From the early days of photography, flash has been used. The early flash guns used a mixture of magnesium powder and potassium chlorate that was ignited by hand. Later, magnesium filaments were contained in flash bulbs filled with oxygen gas, and electrically ignited by a contact in the camera shutter, but such a bulb could only be used once, and was too hot to handle immediately after use, but the confinement of what would otherwise have amounted to a small explosion was an important advance.
Almost every camera these days comes with its own built-in flash. Such technical items as ‘guide numbers’ don’t seem to matter any more. The camera does it all for you. But there is always a downside to just letting the camera do all the work. And that is you get what the camera thinks you want – not what you might want.
Take the example where you are shooting indoors at night (always a good time to use extra lighting), but you still want some of the background to show up. Shooting people in a pub is a good example. You want more than just ‘heads’; you want to show just what the pub looked like.
To do this is tricky, but there are several ways. You can use more than one flash (sometimes called ‘slaves’) and they fire when they detect the flash burst from the primary flash, or you can even link them all up with flash cables triggered by the shutter on the camera. You set the slaves to light up the background, while the main flash illuminates the subject. That’s Option One.
Option Two is to use a tripod and the time exposure setting to record the background and then pop the main flash to record the subject in the foreground. Difficult, but possible.
Option Three is the simplest. Set the camera’s aperture to around f5.6 and the shutter speed to 1/15th of a second. You can even hand-hold at this slow shutter speed, as long as you lean on something. The slow shutter and wide open aperture gives enough light to get the background to show up on film, and the flash burst is enough to record the subject. Try it. Works!

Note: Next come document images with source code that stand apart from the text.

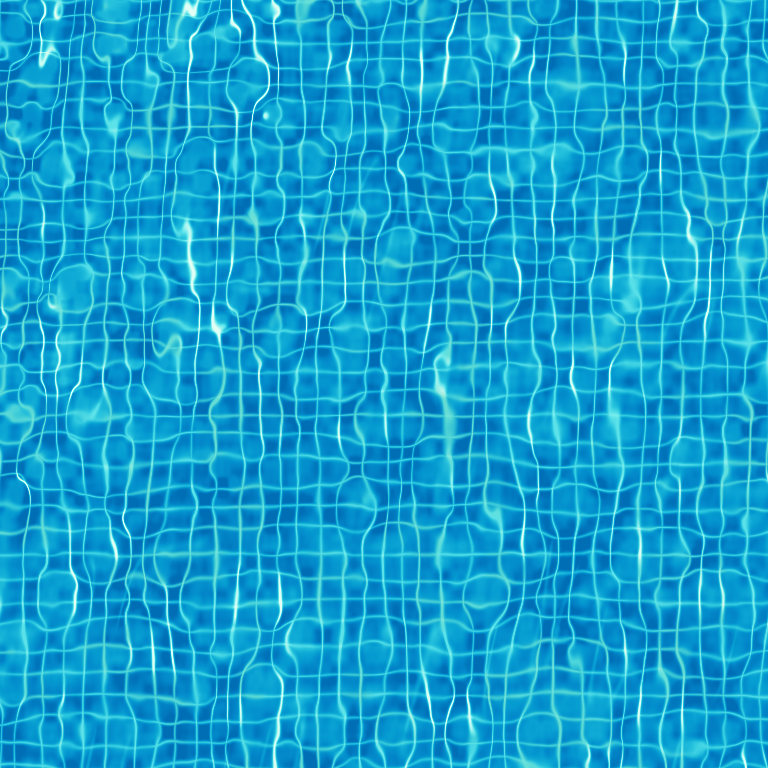
This texture is drawn by a Shadertoy shader. Its source:

```glsl
// Sunlit swimming pool floor: small blue tiles with pale grout, bent by rippling water.

const vec2  TILES       = vec2(36.0, 34.0); // repeats across and down
const float PERSPECTIVE = 0.07;   // rows get closer towards the top
const float GROUT       = 0.088;  // soft half width of a line, in tiles
const float GLOW        = 0.24;   // wide halo around a line, in tiles
const float RIPPLE      = 0.62;   // height of the tile sized waves
const float SWELL       = 1.7;    // height of the broad waves
const float CHOP        = 1.3;    // extra roughness at the upper left
const float FOCUS       = 1.0;    // brightness from wave curvature
const float BASE_TONE   = 0.65;   // palette position of a plain tile
const vec3  SPARKLE     = vec3(0.88, 1.0, 0.96);
const vec3  GROUT_TINT  = vec3(0.42, 0.84, 0.76);

// Deep water to bright grout
const vec3 WATER[6] = vec3[6](
    vec3(0.00, 0.43, 0.71), vec3(0.01, 0.53, 0.79), vec3(0.02, 0.61, 0.82),
    vec3(0.07, 0.68, 0.84), vec3(0.16, 0.77, 0.87), vec3(0.38, 0.90, 0.92));

float hash(vec2 p) {
    vec3 q = fract(p.xyx * vec3(0.1031, 0.1030, 0.0973));
    q += dot(q, q.yzx + 33.33);
    return fract((q.x + q.y) * q.z);
}

// Value noise with a smooth second derivative
float noise(vec2 p) {
    vec2 i = floor(p), f = p - i;
    f = f * f * f * (f * (f * 6.0 - 15.0) + 10.0);
    return mix(mix(hash(i), hash(i + vec2(1, 0)), f.x),
               mix(hash(i + vec2(0, 1)), hash(i + vec2(1, 1)), f.x), f.y);
}

// Water surface, in tile units
float waterHeight(vec2 p) {
    float chop = CHOP * smoothstep(0.75, 0.0, p.x / TILES.x)
                      * smoothstep(0.1, 1.0, p.y / TILES.y);
    float ripple = noise(p * vec2(0.60, 0.52) + vec2(p.y * -0.10, 7.3) + 20.0);
    float swell = noise(p * vec2(0.24, 0.15) + 51.7);
    return RIPPLE * (1.0 + chop) * ripple + SWELL * swell
         + 0.10 * (1.0 + chop) * noise(p * 1.25 + 83.1);
}

// Thin curved filaments where a noise field crosses its middle
float filament(vec2 p, float width) {
    float d = (noise(p) - 0.5) / width;
    return exp(-d * d);
}

vec3 waterColor(float tone) {
    vec3 color = WATER[0];
    for (int i = 1; i < 6; i++)
        color = mix(color, WATER[i], clamp(tone - float(i) + 1.0, 0.0, 1.0));
    return mix(color, SPARKLE, clamp((tone - 5.0) * 0.55, 0.0, 1.0));
}

void mainImage(out vec4 fragColor, in vec2 fragCoord) {
    vec2 uv = fragCoord / iResolution.xy;
    vec2 pixel = TILES / iResolution.xy;
    vec2 p = uv;
    p.y += PERSPECTIVE * (uv.y * uv.y - uv.y);
    p *= TILES;

    // Slope and curvature of the water
    const float e = 0.2;
    float h = waterHeight(p);
    float l = waterHeight(p - vec2(e, 0)), r = waterHeight(p + vec2(e, 0));
    float d = waterHeight(p - vec2(0, e)), u = waterHeight(p + vec2(0, e));
    vec2 slope = vec2(r - l, u - d) / (2.0 * e);
    float curvature = (l + r + d + u - 4.0 * h) / (e * e);

    // Refracted tile grid
    vec2 q = p + slope * vec2(0.95, 0.85);
    vec2 tile = floor(q);
    vec2 dist = abs(fract(q + 0.5) - 0.5);
    vec2 width = max(vec2(GROUT) * vec2(0.92, 1.0), pixel * 0.7);
    vec2 line = exp(-dist * dist / (width * width));
    vec2 halo = exp(-dist * dist / (GLOW * GLOW));

    // Tile tone: per tile variation, slanted light, broad patches
    float tone = BASE_TONE + 0.7 * (hash(tile + 11.0) - 0.5);
    tone += 1.5 * (noise(p * vec2(0.85, 1.1) + 140.0) - 0.35);
    tone += 0.9 * (noise(p * vec2(0.3, 0.2) + 170.0) - 0.5);
    tone += 0.35 * (noise(p * vec2(5.0, 3.0)) - 0.5);
    tone += clamp(-FOCUS * curvature, -0.8, 1.2);
    tone += 0.35 * (halo.x + halo.y);

    // Slanted caustic streaks, denser where the water is rough
    vec2 slant = vec2(p.x * 0.62 - p.y * 0.16, p.y * 0.17);
    float patches = smoothstep(0.45, 0.8, noise(p * vec2(0.35, 0.25) + 210.0));
    tone += 1.7 * patches * filament(slant + 240.0, 0.055);

    // Grout, with uneven brightness along each line
    float wear = noise(p * vec2(0.9, 0.7) + 270.0);
    vec2 strength = vec2(0.72 + 0.5 * wear, 0.95 - 0.35 * wear);
    float grout = max(line.x * strength.x, line.y * strength.y);
    tone = mix(max(tone, 0.0), 4.9, clamp(grout, 0.0, 1.0));

    // Glints on some upright lines and crossings
    float glint = smoothstep(0.66, 0.9, noise(p * vec2(0.9, 0.42) + 300.0));
    tone += 2.2 * glint * line.x + 0.9 * line.x * line.y * wear;

    vec3 color = waterColor(tone);
    float tint = smoothstep(0.5, 0.85, noise(p * 0.6 + 330.0));
    color = mix(color, GROUT_TINT, 0.5 * tint * grout * (1.0 - glint));
    fragColor = vec4(color, 1.0);
}
```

You have to take the camera out of Auto mode and into manual. In fact, if you want to try something, go down to the pub and shoot the likely lads at 1/8th, 1/15th and a 1/30th and see the differences you will get. The subject will be OK in each, as the lighting for the foreground depends only on the flash power, while the background depends on the ambient light, and the longer the shutter is held open, the more background details you will get.
Another trick you can do with any camera that has a flash, be that built in or bolted to the top of it, is to throw colour at your subject. The important item of equipment is coloured cellophane paper (called ‘gels’ in the industry). Put a blue gel over the flash head and you will get a very ‘cold’ photograph, especially if you are taking pictures of people. Conversely, put an orange gel over the flash and you will get a wonderfully warm person in the foreground.
To go further, take the flash off the camera, shoot the subject side lit with a coloured gel over the flash. Experiment with blue, red, green, orange, yellow – we are not looking to reproduce reality here, we (that’s you) are trying to produce an artistic effect.
Most keen amateur photographers will have heard of the term “Fill-in Flash”. This refers to a reduced output flash burst, used to lighten shadows in harsh daylight, or to illuminate the front of a back-lit subject.
Reduce the output of the flash so it will gently lighten the shadows and not “blow out” the subject details like a searchlight. The trick is to either diffuse the flash with tracing paper and do not adjust the camera settings, or reduce the flash power setting by two aperture stops below that indicated by the camera. In other words, set the camera on f11 and the flash on f5.6.